Records drawn from a dataset
┌────────

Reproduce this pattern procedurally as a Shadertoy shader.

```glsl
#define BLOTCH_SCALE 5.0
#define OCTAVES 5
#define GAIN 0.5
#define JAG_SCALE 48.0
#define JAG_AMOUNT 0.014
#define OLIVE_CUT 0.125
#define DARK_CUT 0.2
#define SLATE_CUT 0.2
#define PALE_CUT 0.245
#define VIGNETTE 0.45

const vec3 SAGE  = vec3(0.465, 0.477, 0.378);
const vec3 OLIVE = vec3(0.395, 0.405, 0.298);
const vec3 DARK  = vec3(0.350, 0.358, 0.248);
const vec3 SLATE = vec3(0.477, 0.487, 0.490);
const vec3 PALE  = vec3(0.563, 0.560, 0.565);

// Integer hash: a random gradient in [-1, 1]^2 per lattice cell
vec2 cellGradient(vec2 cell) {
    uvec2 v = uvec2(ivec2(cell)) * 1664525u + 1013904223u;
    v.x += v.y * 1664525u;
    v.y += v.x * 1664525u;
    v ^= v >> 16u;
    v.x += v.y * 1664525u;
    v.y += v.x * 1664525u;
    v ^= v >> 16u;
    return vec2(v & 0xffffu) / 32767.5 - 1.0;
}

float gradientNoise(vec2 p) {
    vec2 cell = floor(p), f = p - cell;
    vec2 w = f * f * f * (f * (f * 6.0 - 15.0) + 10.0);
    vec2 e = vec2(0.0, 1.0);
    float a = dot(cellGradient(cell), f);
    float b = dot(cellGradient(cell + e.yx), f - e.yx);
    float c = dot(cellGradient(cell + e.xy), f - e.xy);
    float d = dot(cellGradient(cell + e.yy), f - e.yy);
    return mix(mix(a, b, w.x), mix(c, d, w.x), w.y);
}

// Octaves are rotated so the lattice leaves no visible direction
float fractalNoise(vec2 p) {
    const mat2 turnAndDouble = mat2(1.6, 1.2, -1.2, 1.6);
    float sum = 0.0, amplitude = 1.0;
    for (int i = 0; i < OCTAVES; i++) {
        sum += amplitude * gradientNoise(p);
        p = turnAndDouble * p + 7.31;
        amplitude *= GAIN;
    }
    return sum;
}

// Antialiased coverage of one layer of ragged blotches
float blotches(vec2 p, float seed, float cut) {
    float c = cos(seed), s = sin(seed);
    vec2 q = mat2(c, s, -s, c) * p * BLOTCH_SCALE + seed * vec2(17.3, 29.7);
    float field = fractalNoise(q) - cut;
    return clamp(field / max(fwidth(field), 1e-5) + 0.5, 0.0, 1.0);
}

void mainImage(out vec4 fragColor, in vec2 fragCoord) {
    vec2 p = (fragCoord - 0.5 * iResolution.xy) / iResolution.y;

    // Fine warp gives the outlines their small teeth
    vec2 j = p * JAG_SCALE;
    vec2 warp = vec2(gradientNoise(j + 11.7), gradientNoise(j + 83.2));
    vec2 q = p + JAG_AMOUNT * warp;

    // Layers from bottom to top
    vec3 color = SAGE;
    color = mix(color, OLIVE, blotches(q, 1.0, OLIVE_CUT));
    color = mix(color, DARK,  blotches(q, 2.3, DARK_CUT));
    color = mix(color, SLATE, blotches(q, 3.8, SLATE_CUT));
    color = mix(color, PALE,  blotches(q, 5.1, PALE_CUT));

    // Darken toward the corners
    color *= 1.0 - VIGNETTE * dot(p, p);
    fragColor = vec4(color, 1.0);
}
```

└────────

▶ **EXERCISE DETAILS**:
Reproduce the records above in full, without altering a single character.

▶ **REPLY TO THE TASK**:
Reproduce this pattern procedurally as a Shadertoy shader.

```glsl
#define BLOTCH_SCALE 5.0
#define OCTAVES 5
#define GAIN 0.5
#define JAG_SCALE 48.0
#define JAG_AMOUNT 0.014
#define OLIVE_CUT 0.125
#define DARK_CUT 0.2
#define SLATE_CUT 0.2
#define PALE_CUT 0.245
#define VIGNETTE 0.45

const vec3 SAGE  = vec3(0.465, 0.477, 0.378);
const vec3 OLIVE = vec3(0.395, 0.405, 0.298);
const vec3 DARK  = vec3(0.350, 0.358, 0.248);
const vec3 SLATE = vec3(0.477, 0.487, 0.490);
const vec3 PALE  = vec3(0.563, 0.560, 0.565);

// Integer hash: a random gradient in [-1, 1]^2 per lattice cell
vec2 cellGradient(vec2 cell) {
    uvec2 v = uvec2(ivec2(cell)) * 1664525u + 1013904223u;
    v.x += v.y * 1664525u;
    v.y += v.x * 1664525u;
    v ^= v >> 16u;
    v.x += v.y * 1664525u;
    v.y += v.x * 1664525u;
    v ^= v >> 16u;
    return vec2(v & 0xffffu) / 32767.5 - 1.0;
}

float gradientNoise(vec2 p) {
    vec2 cell = floor(p), f = p - cell;
    vec2 w = f * f * f * (f * (f * 6.0 - 15.0) + 10.0);
    vec2 e = vec2(0.0, 1.0);
    float a = dot(cellGradient(cell), f);
    float b = dot(cellGradient(cell + e.yx), f - e.yx);
    float c = dot(cellGradient(cell + e.xy), f - e.xy);
    float d = dot(cellGradient(cell + e.yy), f - e.yy);
    return mix(mix(a, b, w.x), mix(c, d, w.x), w.y);
}

// Octaves are rotated so the lattice leaves no visible direction
float fractalNoise(vec2 p) {
    const mat2 turnAndDouble = mat2(1.6, 1.2, -1.2, 1.6);
    float sum = 0.0, amplitude = 1.0;
    for (int i = 0; i < OCTAVES; i++) {
        sum += amplitude * gradientNoise(p);
        p = turnAndDouble * p + 7.31;
        amplitude *= GAIN;
    }
    return sum;
}

// Antialiased coverage of one layer of ragged blotches
float blotches(vec2 p, float seed, float cut) {
    float c = cos(seed), s = sin(seed);
    vec2 q = mat2(c, s, -s, c) * p * BLOTCH_SCALE + seed * vec2(17.3, 29.7);
    float field = fractalNoise(q) - cut;
    return clamp(field / max(fwidth(field), 1e-5) + 0.5, 0.0, 1.0);
}

void mainImage(out vec4 fragColor, in vec2 fragCoord) {
    vec2 p = (fragCoord - 0.5 * iResolution.xy) / iResolution.y;

    // Fine warp gives the outlines their small teeth
    vec2 j = p * JAG_SCALE;
    vec2 warp = vec2(gradientNoise(j + 11.7), gradientNoise(j + 83.2));
    vec2 q = p + JAG_AMOUNT * warp;

    // Layers from bottom to top
    vec3 color = SAGE;
    color = mix(color, OLIVE, blotches(q, 1.0, OLIVE_CUT));
    color = mix(color, DARK,  blotches(q, 2.3, DARK_CUT));
    color = mix(color, SLATE, blotches(q, 3.8, SLATE_CUT));
    color = mix(color, PALE,  blotches(q, 5.1, PALE_CUT));

    // Darken toward the corners
    color *= 1.0 - VIGNETTE * dot(p, p);
    fragColor = vec4(color, 1.0);
}
```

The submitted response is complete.